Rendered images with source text
%%

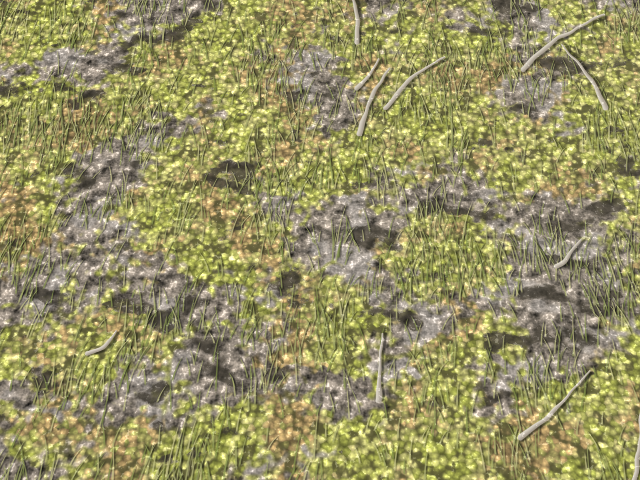
This texture is drawn by a Shadertoy shader. Its source:

```glsl
// Sunlit boggy ground: leafy moss broken by wet mud, dark pits, grass and dry twigs.
// Gradient noise sets the patches and relief, soft cells make the leaves, and
// hashed grids and loops scatter the blades and twigs over a slightly receding plane.

float hash(vec2 p) {
    vec3 a = fract(vec3(p.xyx) * 0.1031);
    a += dot(a, a.yzx + 33.33);
    return fract((a.x + a.y) * a.z);
}

vec2 hash2(vec2 p) {
    return vec2(hash(p), hash(p + 71.7));
}

float gradientAt(vec2 cell, vec2 offset) {
    float angle = 6.2832 * hash(cell);
    return dot(vec2(cos(angle), sin(angle)), offset);
}

float noise(vec2 p) {
    vec2 i = floor(p), f = fract(p);
    vec2 u = f * f * f * (f * (f * 6.0 - 15.0) + 10.0);
    vec2 e = vec2(1, 0);
    return mix(mix(gradientAt(i, f), gradientAt(i + e, f - e), u.x),
               mix(gradientAt(i + e.yx, f - e.yx), gradientAt(i + 1.0, f - 1.0), u.x), u.y);
}

float fbm(vec2 p) {
    float sum = 0.0, amp = 1.0;
    for (int i = 0; i < 4; i++) {
        sum += amp * noise(p);
        p = mat2(1.6, 1.2, -1.2, 1.6) * p + 17.3;
        amp *= 0.5;
    }
    return sum;
}

// Soft cells: x = distance to the leaf centre, y = blended leaf id
vec2 leaves(vec2 p) {
    vec2 cell = floor(p);
    float total = 0.0, id = 0.0;
    for (int y = -1; y <= 1; y++)
    for (int x = -1; x <= 1; x++) {
        vec2 c = cell + vec2(x, y);
        float w = exp(-18.0 * length(c + hash2(c) - p));
        total += w;
        id += w * hash(c + 5.5);
    }
    return vec2(-log(total) / 18.0, id / total);
}

// One layer of curved blades rooted in a grid of narrow cells
vec3 grass(vec3 col, vec2 p, vec2 grid, float seed, float px) {
    vec2 cell = floor(p * grid);
    for (int y = 0; y >= -2; y--)
    for (int x = -2; x <= 2; x++) {
        vec2 c = cell + vec2(x, y), id = c + seed;
        vec2 root = (c + hash2(id)) / grid;
        float tuft = noise(root * 5.0 + 3.0) + 0.4 * noise(root * 13.0);
        float present = smoothstep(-0.05, 0.4, tuft) * 0.75 + 0.1;
        if (hash(id + 9.1) > present) continue;
        float t = (p.y - root.y) * grid.y / (0.7 + 1.1 * hash(id + 2.3));
        float lean = (hash(id + 4.7) - 0.45) * 3.0 / grid.x;
        float d = p.x - root.x - lean * t * (0.4 + 0.6 * t);
        float along = smoothstep(0.0, 0.15, t) * smoothstep(1.0, 0.8, t);
        float w = 0.0022 * (1.0 - 0.7 * clamp(t, 0.0, 1.0));
        vec3 blade = mix(vec3(0.46, 0.53, 0.25), vec3(0.79, 0.77, 0.55), hash(id + 6.9));
        col *= 1.0 - 0.3 * along * smoothstep(0.004, 0.0, abs(d - 0.003));
        col = mix(col, blade, 0.75 * along * smoothstep(w + px, w - px, abs(d)));
    }
    return col;
}

// Pale bent sticks, each with a shadow to its right
vec3 twigs(vec3 col, vec2 p, float aspect, float px) {
    vec2 wobble = 0.006 * vec2(noise(p * 28.0), noise(p * 28.0 + 40.0));
    for (int i = 0; i < 11; i++) {
        vec2 id = vec2(float(i) * 3.7, 12.0);
        vec2 d = p + wobble - hash2(id) * vec2(aspect, 1.0);
        float angle = 1.5 + (hash(id + 1.9) - 0.5) * 2.2;
        vec2 dir = vec2(cos(angle), sin(angle));
        float len = mix(0.03, 0.11, hash(id + 8.3));
        float s = dot(d, dir), t = clamp(s / len, -1.0, 1.0);
        float side = dot(d, vec2(dir.y, -dir.x)) - 0.022 * (hash(id + 3.1) - 0.5) * (1.0 - t * t);
        float past = s - t * len;
        float w = 0.0038 - 0.0018 * t;
        col *= 1.0 - 0.5 * smoothstep(0.006, 0.001, length(vec2(side - 0.006, past)));
        vec3 bark = mix(vec3(0.62, 0.58, 0.53), vec3(0.88, 0.85, 0.80), smoothstep(w, -w, side));
        col = mix(col, bark, smoothstep(w + px, w - px, length(vec2(side, past))));
    }
    return col;
}

void mainImage(out vec4 fragColor, in vec2 fragCoord) {
    vec2 uv = fragCoord / iResolution.y;
    float aspect = iResolution.x / iResolution.y, px = 0.7 / iResolution.y;
    float depth = 1.0 + 0.35 * uv.y;
    vec2 q = vec2(uv.x - 0.5 * aspect, uv.y) * depth + 4.0;

    // Shared relief, lit from behind
    float clump = fbm(q * 22.0);
    float relief = fbm(q * 30.0) - fbm(q * 30.0 + vec2(0.25, -0.4));
    float grain = noise(q * 95.0) + 0.7 * noise(q * 190.0);

    // Mud gathers in a middle band and at the lower left
    float band = exp(-pow((uv.y - 0.38) * 6.0, 2.0)) * smoothstep(0.4, 0.7, uv.x);
    vec2 pool = (uv - vec2(0.16, 0.3)) * vec2(4.5, 3.2);
    float wet = 0.25 * band + 0.26 * exp(-dot(pool, pool)) - 0.1;
    float patches = fbm(q * vec2(3.6, 4.6)) + wet;
    float bare = smoothstep(0.0, 0.25, patches + 0.4 * noise(q * 45.0));

    // Moss: leaf colours, brown drifts and shaded gaps
    vec2 leaf = leaves(q * 72.0);
    float drift = fbm(q * 6.0 + 20.0);
    vec3 moss = mix(vec3(0.64, 0.66, 0.30), vec3(0.72, 0.69, 0.47),
                    clamp(leaf.y + drift * 0.9, 0.0, 1.0));
    moss = mix(moss, vec3(0.60, 0.46, 0.30), 0.65 * smoothstep(0.05, 0.5, drift + 0.6 * (leaf.y - 0.5)));
    moss *= (1.3 - 0.7 * leaf.x) * (0.84 + 0.32 * leaf.y) * (1.0 + 0.35 * relief + 0.2 * grain);
    moss = mix(moss, vec3(0.31, 0.30, 0.18), 0.8 * smoothstep(0.1, 0.5, clump + 0.5 * (leaf.x - 0.4)));

    // Mud: rough crumbs with smooth glossy wet patches
    float sheen = smoothstep(0.05, 0.35, fbm(q * vec2(7.0, 10.0) + 50.0));
    vec3 mud = vec3(0.53, 0.49, 0.45) * (1.0 + 0.65 * relief + 0.4 * grain - 0.4 * clump);
    mud = mix(mud, vec3(0.74, 0.71, 0.69) * (1.0 + 0.25 * grain + 0.2 * relief), 0.6 * sheen);
    vec3 col = mix(moss, mud, bare);

    // Pits and overhangs
    float pit = fbm(q * vec2(7.0, 11.0) + 80.0) + 0.35 * patches + 0.12 * grain;
    col = mix(col, vec3(0.25, 0.23, 0.20) * (1.0 + 0.5 * relief), 0.85 * smoothstep(0.3, 0.46, pit));

    // Grass from fine to coarse, then the sticks on top
    col = grass(col, q, vec2(75, 26), 11.0, px);
    col = grass(col, q, vec2(58, 19), 47.0, px);
    col = grass(col, q, vec2(42, 14), 93.0, px);
    col = twigs(col, uv, aspect, px);

    // Sun glints and pale haze, stronger to the far right
    col += 0.16 * smoothstep(0.3, 0.7, grain + 0.5 * relief);
    col = mix(col, vec3(0.80, 0.77, 0.62), 0.05 + 0.08 * uv.y * uv.x / aspect);
    fragColor = vec4(clamp(col, 0.0, 1.0), 1.0);
}
```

%%

=== HOW TO COMPLETE THIS TASK ===
List each line of the entries that holds the string "return".

=== ANSWER TO THIS TASK ===
    return fract((a.x + a.y) * a.z);
    return vec2(hash(p), hash(p + 71.7));
    return dot(vec2(cos(angle), sin(angle)), offset);
    return mix(mix(gradientAt(i, f), gradientAt(i + e, f - e), u.x),
    return sum;
    return vec2(-log(total) / 18.0, id / total);
    return col;
    return col;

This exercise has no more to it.